Records shown below:
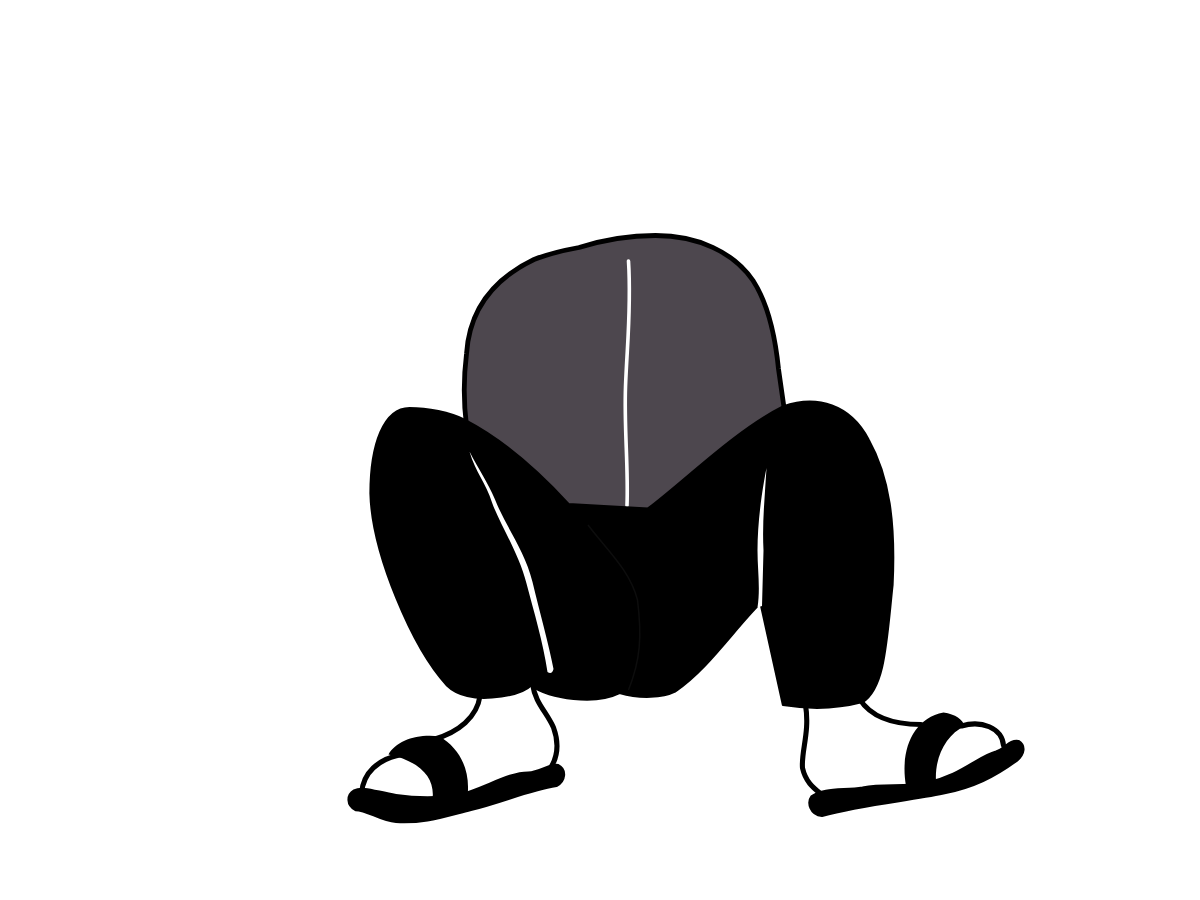
<!DOCTYPE html>
<html lang="en">
<head>
<meta charset="utf-8">
<title>Squatting figure</title>
<style>
:root { --paper: #ffffff; --ink: #000000; --jacket: #4d474e; --crease: #0d0d0d; }
html, body { margin: 0; background: var(--paper); overflow: hidden; }
.canvas { display: block; width: 1200px; height: 900px; background: var(--paper); }
.jacket { fill: var(--jacket); stroke: var(--ink); stroke-width: 3.2; stroke-linejoin: round; }
.trousers, .sole, .strap { fill: var(--ink); }
.trousers, .sole { stroke: var(--ink); stroke-width: 1.5; stroke-linejoin: round; }
.skin { fill: var(--paper); }
.outline { fill: none; stroke: var(--ink); stroke-width: 3.4; stroke-linecap: round; stroke-linejoin: round; }
.piping { fill: var(--paper); }
.zip { fill: none; stroke: var(--paper); stroke-width: 2.4; stroke-linecap: round; }
.crease { fill: none; stroke: var(--crease); stroke-width: 1; }
</style>
</head>
<body>
<svg class="canvas" viewBox="0 0 800 600" role="img" aria-label="Squatting figure in a grey jacket, black trousers and plain slides">
  <g id="torso">
    <path class="jacket" d="M311 284C309 268 309 252 311 236C313 204 331 185 356 173C366 169 375 167 386 165C402 160 418 157 437 157C465 157 489 168 502 187C513 204 517 226 519 246L523 274L434 342H376Z"/>
    <path class="zip" d="M419 174C421 205 418 230 417 258C416 285 419 312 418 337"/>
  </g>

  <g id="left-foot">
    <path class="skin" d="M320 464C318 478 305 489 290 493L268 503C250 506 242 516 242 528L300 535L366 514C373 505 373 494 368 484C362 474 357 468 355 456Z"/>
    <path class="outline" d="M320 464C318 478 306 488 289 493M355 456C357 469 364 474 369 485C373 496 372 506 365 515M268 503C252 506 242 515 241 529"/>
    <path class="sole" d="M236 527C242 524 251 528 264 530C278 532 292 532 306 530C324 525 339 515 352 515C360 515 366 509 372 510C378 513 377 521 371 524C352 527 335 535 314 540C294 545 283 549 264 548C253 547 245 540 237 540C231 537 231 530 236 527Z"/>
    <path class="strap" d="M259 503C264 494 278 489 293 491C307 499 315 515 311 535L288 535C291 520 282 508 259 503Z"/>
  </g>

  <g id="right-foot">
    <path class="skin" d="M537 470C540 490 533 505 536 515C538 522 542 526 546 529L606 524L669 496C668 485 655 481 643 484L608 483C594 483 580 477 573 466Z"/>
    <path class="outline" d="M537 470C540 488 534 501 535 512C537 521 542 525 547 529M573 466C580 477 594 483 614 483M641 484C654 480 668 485 669 497"/>
    <path class="sole" d="M541 531C549 525 562 527 575 525C590 522 601 525 617 522C641 517 652 504 664 501C670 499 673 493 679 494C684 497 683 503 678 507C663 518 649 525 629 529C606 534 576 536 548 544C540 543 538 535 541 531Z"/>
    <path class="strap" d="M604 524C600 501 608 479 629 475C637 476 642 480 643 484C631 490 623 504 624 521Z"/>
  </g>

  <g id="legs">
    <path class="trousers" d="M273 272C256 272 247 296 247 329C248 369 275 432 298 457C305 464 317 466 328 465C340 464 350 461 354 457C367 466 397 470 413 462C427 466 442 465 450 461C472 446 489 420 507 402L522 470C541 473 560 472 575 468C590 459 591 427 595 390C597 349 593 318 579 293C567 270 545 263 522 271C490 287 455 322 432 339L379 336C357 312 335 293 310 280C300 275 285 272 273 272Z"/>
    <path class="crease" d="M392 350C404 366 420 380 425 400C428 424 427 440 419 460"/>
    <path class="piping" d="M313 301C319 313 325 321 330 333C337 351 350 367 355 388C360 409 366 430 369 446Q368 450 365 448C362 428 356 408 351 389C346 369 333 349 328 335C324 322 317 315 313 301Z"/>
    <path class="piping" d="M511 312C510 330 508 348 509 367L508 404L505 405C507 392 505 380 505 367C505 348 508 327 511 312Z"/>
  </g>
</svg>
</body>
</html>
End of Records shown.
▶ _Aim of the task_
Every line above should be duplicated exactly; the pictures are to be left out.

▶ _Output of the exercise_
<!DOCTYPE html>
<html lang="en">
<head>
<meta charset="utf-8">
<title>Squatting figure</title>
<style>
:root { --paper: #ffffff; --ink: #000000; --jacket: #4d474e; --crease: #0d0d0d; }
html, body { margin: 0; background: var(--paper); overflow: hidden; }
.canvas { display: block; width: 1200px; height: 900px; background: var(--paper); }
.jacket { fill: var(--jacket); stroke: var(--ink); stroke-width: 3.2; stroke-linejoin: round; }
.trousers, .sole, .strap { fill: var(--ink); }
.trousers, .sole { stroke: var(--ink); stroke-width: 1.5; stroke-linejoin: round; }
.skin { fill: var(--paper); }
.outline { fill: none; stroke: var(--ink); stroke-width: 3.4; stroke-linecap: round; stroke-linejoin: round; }
.piping { fill: var(--paper); }
.zip { fill: none; stroke: var(--paper); stroke-width: 2.4; stroke-linecap: round; }
.crease { fill: none; stroke: var(--crease); stroke-width: 1; }
</style>
</head>
<body>
<svg class="canvas" viewBox="0 0 800 600" role="img" aria-label="Squatting figure in a grey jacket, black trousers and plain slides">
  <g id="torso">
    <path class="jacket" d="M311 284C309 268 309 252 311 236C313 204 331 185 356 173C366 169 375 167 386 165C402 160 418 157 437 157C465 157 489 168 502 187C513 204 517 226 519 246L523 274L434 342H376Z"/>
    <path class="zip" d="M419 174C421 205 418 230 417 258C416 285 419 312 418 337"/>
  </g>

  <g id="left-foot">
    <path class="skin" d="M320 464C318 478 305 489 290 493L268 503C250 506 242 516 242 528L300 535L366 514C373 505 373 494 368 484C362 474 357 468 355 456Z"/>
    <path class="outline" d="M320 464C318 478 306 488 289 493M355 456C357 469 364 474 369 485C373 496 372 506 365 515M268 503C252 506 242 515 241 529"/>
    <path class="sole" d="M236 527C242 524 251 528 264 530C278 532 292 532 306 530C324 525 339 515 352 515C360 515 366 509 372 510C378 513 377 521 371 524C352 527 335 535 314 540C294 545 283 549 264 548C253 547 245 540 237 540C231 537 231 530 236 527Z"/>
    <path class="strap" d="M259 503C264 494 278 489 293 491C307 499 315 515 311 535L288 535C291 520 282 508 259 503Z"/>
  </g>

  <g id="right-foot">
    <path class="skin" d="M537 470C540 490 533 505 536 515C538 522 542 526 546 529L606 524L669 496C668 485 655 481 643 484L608 483C594 483 580 477 573 466Z"/>
    <path class="outline" d="M537 470C540 488 534 501 535 512C537 521 542 525 547 529M573 466C580 477 594 483 614 483M641 484C654 480 668 485 669 497"/>
    <path class="sole" d="M541 531C549 525 562 527 575 525C590 522 601 525 617 522C641 517 652 504 664 501C670 499 673 493 679 494C684 497 683 503 678 507C663 518 649 525 629 529C606 534 576 536 548 544C540 543 538 535 541 531Z"/>
    <path class="strap" d="M604 524C600 501 608 479 629 475C637 476 642 480 643 484C631 490 623 504 624 521Z"/>
  </g>

  <g id="legs">
    <path class="trousers" d="M273 272C256 272 247 296 247 329C248 369 275 432 298 457C305 464 317 466 328 465C340 464 350 461 354 457C367 466 397 470 413 462C427 466 442 465 450 461C472 446 489 420 507 402L522 470C541 473 560 472 575 468C590 459 591 427 595 390C597 349 593 318 579 293C567 270 545 263 522 271C490 287 455 322 432 339L379 336C357 312 335 293 310 280C300 275 285 272 273 272Z"/>
    <path class="crease" d="M392 350C404 366 420 380 425 400C428 424 427 440 419 460"/>
    <path class="piping" d="M313 301C319 313 325 321 330 333C337 351 350 367 355 388C360 409 366 430 369 446Q368 450 365 448C362 428 356 408 351 389C346 369 333 349 328 335C324 322 317 315 313 301Z"/>
    <path class="piping" d="M511 312C510 330 508 348 509 367L508 404L505 405C507 392 505 380 505 367C505 348 508 327 511 312Z"/>
  </g>
</svg>
</body>
</html>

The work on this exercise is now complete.